[Items from a data source]
-=-=-

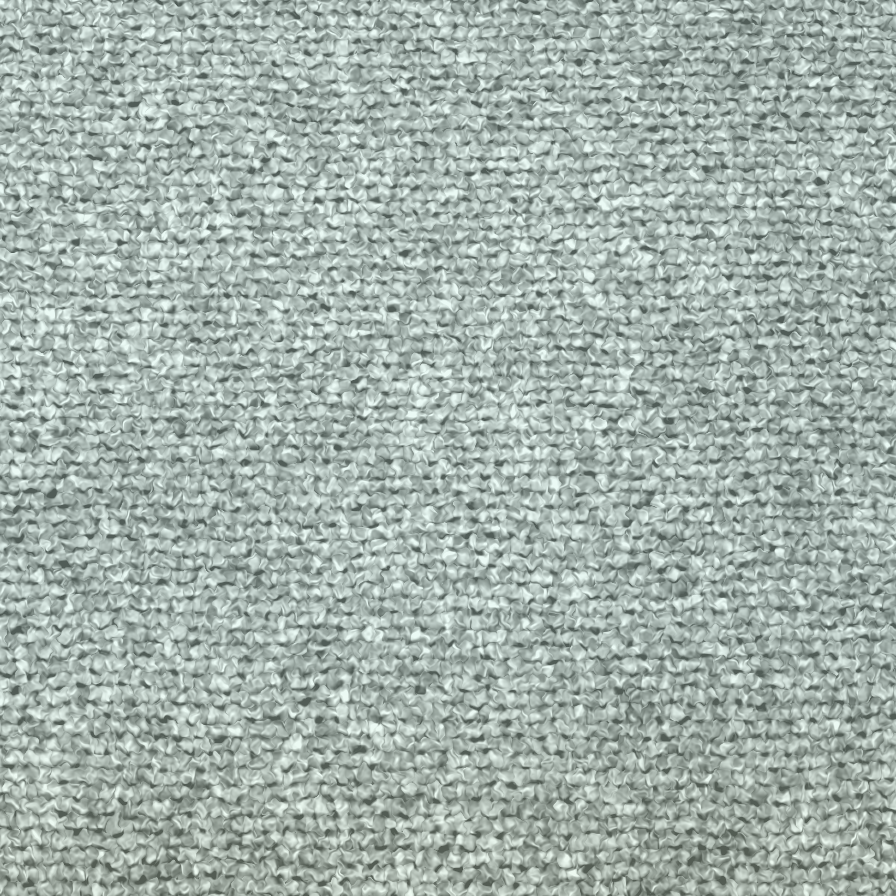
Give the GLSL for this texture, as a three.js fragment shader.

```glsl
// Pale sage chenille knit: brick-laid rows of fuzzy leaning tufts with short dark gaps between them.
varying vec2 vUv;

const vec2 STITCHES = vec2(42.0, 62.0);   // stitches across, rows up
const vec3 SHADOW = vec3(0.38, 0.43, 0.41);
const vec3 LIGHT = vec3(0.83, 0.89, 0.87);
const vec3 WARM_TINT = vec3(0.012, 0.0, -0.016);

float hash(vec2 p) {
  vec3 q = fract(vec3(p.xyx) * 0.1031);
  q += dot(q, q.yzx + 33.33);
  return fract((q.x + q.y) * q.z);
}

float noise(vec2 p) {
  vec2 cell = floor(p);
  vec2 f = fract(p);
  f = f * f * (3.0 - 2.0 * f);
  float low = mix(hash(cell), hash(cell + vec2(1.0, 0.0)), f.x);
  float high = mix(hash(cell + vec2(0.0, 1.0)), hash(cell + vec2(1.0, 1.0)), f.x);
  return mix(low, high, f.y);
}

vec2 rotate(vec2 p, float angle) {
  float c = cos(angle);
  float s = sin(angle);
  return vec2(c * p.x + s * p.y, c * p.y - s * p.x);
}

// Rounded yarn profile: 1 on the crest, 0 at the rim.
float tuftHeight(vec2 p, vec2 radius) {
  vec2 q = p / radius;
  return 1.0 - dot(q, q);
}

// Short bowed dark slit under a stitch.
float slit(vec2 p, vec2 radius) {
  p.y -= 0.45 * p.x * p.x;
  return 1.0 - smoothstep(0.35, 1.4, length(p / radius));
}

// Knit coordinates: rows widen towards the bottom, yarn edges are ragged.
vec2 knitSpace(vec2 uv) {
  vec2 p = uv;
  p.y += 0.12 * uv.y * (uv.y - 1.0);
  p *= STITCHES;
  vec2 drift = vec2(noise(uv * 8.0), noise(uv * 8.0 + 31.0)) - 0.5;
  vec2 ragged = vec2(noise(uv * 150.0 + 7.0), noise(uv * 150.0 + 53.0)) - 0.5;
  return p + 0.6 * drift + vec2(0.28, 0.36) * ragged;
}

// Tone of one tuft: random shade, lit upper side and streaks along the yarn.
float tuftTone(vec2 q, float height, vec2 id) {
  float streaks = noise(q * vec2(2.2, 5.2) + id * 3.7) - 0.5;
  float shade = 0.28 * (hash(id + 37.0) - 0.5);
  return 0.46 + 0.32 * clamp(height, 0.0, 1.0) + 0.85 * streaks + 0.14 * q.y + shade;
}

// Brightness of the weave at knit position p.
float weaveTone(vec2 p) {
  vec2 toRowUnits = vec2(STITCHES.y / STITCHES.x, 1.0);
  float toneSum = 0.0;
  float weightSum = 0.0001;
  float gap = 0.0;

  for (int j = -1; j <= 1; j++) {
    float row = floor(p.y) + float(j);
    float shift = 0.5 * mod(row, 2.0);
    for (int i = -1; i <= 1; i++) {
      vec2 id = vec2(floor(p.x - shift) + float(i), row);
      vec2 jitter = vec2(hash(id + 11.0), hash(id + 47.0)) - 0.5;
      vec2 d = (p - id - vec2(0.5 + shift, 0.5)) * toRowUnits - jitter * vec2(0.4, 0.26);

      // Two leaning tufts make one stitch; the higher one covers the other.
      for (int k = 0; k < 2; k++) {
        float side = 2.0 * float(k) - 1.0;
        vec2 tuftId = id + vec2(71.0, 23.0) * (float(k) + 1.0);
        float lean = side * 0.75 + 0.9 * (hash(tuftId) - 0.5);
        vec2 q = rotate(d - vec2(side * 0.36, 0.0), lean);
        float size = 0.85 + 0.3 * hash(tuftId + 5.0);
        float height = tuftHeight(q, vec2(0.66, 0.4) * size);
        float order = height + 0.4 * hash(tuftId + 19.0);
        float weight = exp(9.0 * max(order, -3.0));
        toneSum += weight * tuftTone(q, height, tuftId);
        weightSum += weight;
      }

      // Gap between this row and the next one down.
      vec2 g = rotate(d + vec2(0.0, 0.5), 0.9 * (hash(id + 83.0) - 0.5));
      float depth = 0.35 + 0.65 * hash(id + 61.0);
      float halfLength = 0.3 + 0.16 * hash(id + 29.0);
      gap = max(gap, depth * slit(g, vec2(halfLength, 0.19)));
    }
  }
  return toneSum / weightSum - 0.82 * gap;
}

// Broad worn patches and gentle falloff at the bottom and right.
float lightingTone(vec2 uv) {
  float patches = 0.09 * (noise(uv * vec2(4.0, 5.0) + 3.0) - 0.5);
  patches += 0.09 * (noise(uv * vec2(9.0, 15.0) + 17.0) - 0.5);
  float glow = 0.05 * (1.0 - smoothstep(0.1, 0.65, length(uv - vec2(0.35, 0.7))));
  float falloff = 0.1 * (1.0 - smoothstep(0.0, 0.3, uv.y)) + 0.03 * smoothstep(0.6, 1.0, uv.x);
  return patches + glow - falloff;
}

void main() {
  float grain = 0.26 * (noise(vUv * 270.0) - 0.5);
  float tone = weaveTone(knitSpace(vUv)) + lightingTone(vUv) + grain + 0.03;
  vec3 color = mix(SHADOW, LIGHT, clamp(tone, -0.15, 1.2));
  color += WARM_TINT * (1.0 - smoothstep(0.0, 0.35, vUv.y));
  gl_FragColor = vec4(color, 1.0);
}
```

-=-=-

Without any pictures, return the entries exactly as given.

▶ [Solution for this exercise]
Give the GLSL for this texture, as a three.js fragment shader.

```glsl
// Pale sage chenille knit: brick-laid rows of fuzzy leaning tufts with short dark gaps between them.
varying vec2 vUv;

const vec2 STITCHES = vec2(42.0, 62.0);   // stitches across, rows up
const vec3 SHADOW = vec3(0.38, 0.43, 0.41);
const vec3 LIGHT = vec3(0.83, 0.89, 0.87);
const vec3 WARM_TINT = vec3(0.012, 0.0, -0.016);

float hash(vec2 p) {
  vec3 q = fract(vec3(p.xyx) * 0.1031);
  q += dot(q, q.yzx + 33.33);
  return fract((q.x + q.y) * q.z);
}

float noise(vec2 p) {
  vec2 cell = floor(p);
  vec2 f = fract(p);
  f = f * f * (3.0 - 2.0 * f);
  float low = mix(hash(cell), hash(cell + vec2(1.0, 0.0)), f.x);
  float high = mix(hash(cell + vec2(0.0, 1.0)), hash(cell + vec2(1.0, 1.0)), f.x);
  return mix(low, high, f.y);
}

vec2 rotate(vec2 p, float angle) {
  float c = cos(angle);
  float s = sin(angle);
  return vec2(c * p.x + s * p.y, c * p.y - s * p.x);
}

// Rounded yarn profile: 1 on the crest, 0 at the rim.
float tuftHeight(vec2 p, vec2 radius) {
  vec2 q = p / radius;
  return 1.0 - dot(q, q);
}

// Short bowed dark slit under a stitch.
float slit(vec2 p, vec2 radius) {
  p.y -= 0.45 * p.x * p.x;
  return 1.0 - smoothstep(0.35, 1.4, length(p / radius));
}

// Knit coordinates: rows widen towards the bottom, yarn edges are ragged.
vec2 knitSpace(vec2 uv) {
  vec2 p = uv;
  p.y += 0.12 * uv.y * (uv.y - 1.0);
  p *= STITCHES;
  vec2 drift = vec2(noise(uv * 8.0), noise(uv * 8.0 + 31.0)) - 0.5;
  vec2 ragged = vec2(noise(uv * 150.0 + 7.0), noise(uv * 150.0 + 53.0)) - 0.5;
  return p + 0.6 * drift + vec2(0.28, 0.36) * ragged;
}

// Tone of one tuft: random shade, lit upper side and streaks along the yarn.
float tuftTone(vec2 q, float height, vec2 id) {
  float streaks = noise(q * vec2(2.2, 5.2) + id * 3.7) - 0.5;
  float shade = 0.28 * (hash(id + 37.0) - 0.5);
  return 0.46 + 0.32 * clamp(height, 0.0, 1.0) + 0.85 * streaks + 0.14 * q.y + shade;
}

// Brightness of the weave at knit position p.
float weaveTone(vec2 p) {
  vec2 toRowUnits = vec2(STITCHES.y / STITCHES.x, 1.0);
  float toneSum = 0.0;
  float weightSum = 0.0001;
  float gap = 0.0;

  for (int j = -1; j <= 1; j++) {
    float row = floor(p.y) + float(j);
    float shift = 0.5 * mod(row, 2.0);
    for (int i = -1; i <= 1; i++) {
      vec2 id = vec2(floor(p.x - shift) + float(i), row);
      vec2 jitter = vec2(hash(id + 11.0), hash(id + 47.0)) - 0.5;
      vec2 d = (p - id - vec2(0.5 + shift, 0.5)) * toRowUnits - jitter * vec2(0.4, 0.26);

      // Two leaning tufts make one stitch; the higher one covers the other.
      for (int k = 0; k < 2; k++) {
        float side = 2.0 * float(k) - 1.0;
        vec2 tuftId = id + vec2(71.0, 23.0) * (float(k) + 1.0);
        float lean = side * 0.75 + 0.9 * (hash(tuftId) - 0.5);
        vec2 q = rotate(d - vec2(side * 0.36, 0.0), lean);
        float size = 0.85 + 0.3 * hash(tuftId + 5.0);
        float height = tuftHeight(q, vec2(0.66, 0.4) * size);
        float order = height + 0.4 * hash(tuftId + 19.0);
        float weight = exp(9.0 * max(order, -3.0));
        toneSum += weight * tuftTone(q, height, tuftId);
        weightSum += weight;
      }

      // Gap between this row and the next one down.
      vec2 g = rotate(d + vec2(0.0, 0.5), 0.9 * (hash(id + 83.0) - 0.5));
      float depth = 0.35 + 0.65 * hash(id + 61.0);
      float halfLength = 0.3 + 0.16 * hash(id + 29.0);
      gap = max(gap, depth * slit(g, vec2(halfLength, 0.19)));
    }
  }
  return toneSum / weightSum - 0.82 * gap;
}

// Broad worn patches and gentle falloff at the bottom and right.
float lightingTone(vec2 uv) {
  float patches = 0.09 * (noise(uv * vec2(4.0, 5.0) + 3.0) - 0.5);
  patches += 0.09 * (noise(uv * vec2(9.0, 15.0) + 17.0) - 0.5);
  float glow = 0.05 * (1.0 - smoothstep(0.1, 0.65, length(uv - vec2(0.35, 0.7))));
  float falloff = 0.1 * (1.0 - smoothstep(0.0, 0.3, uv.y)) + 0.03 * smoothstep(0.6, 1.0, uv.x);
  return patches + glow - falloff;
}

void main() {
  float grain = 0.26 * (noise(vUv * 270.0) - 0.5);
  float tone = weaveTone(knitSpace(vUv)) + lightingTone(vUv) + grain + 0.03;
  vec3 color = mix(SHADOW, LIGHT, clamp(tone, -0.15, 1.2));
  color += WARM_TINT * (1.0 - smoothstep(0.0, 0.35, vUv.y));
  gl_FragColor = vec4(color, 1.0);
}
```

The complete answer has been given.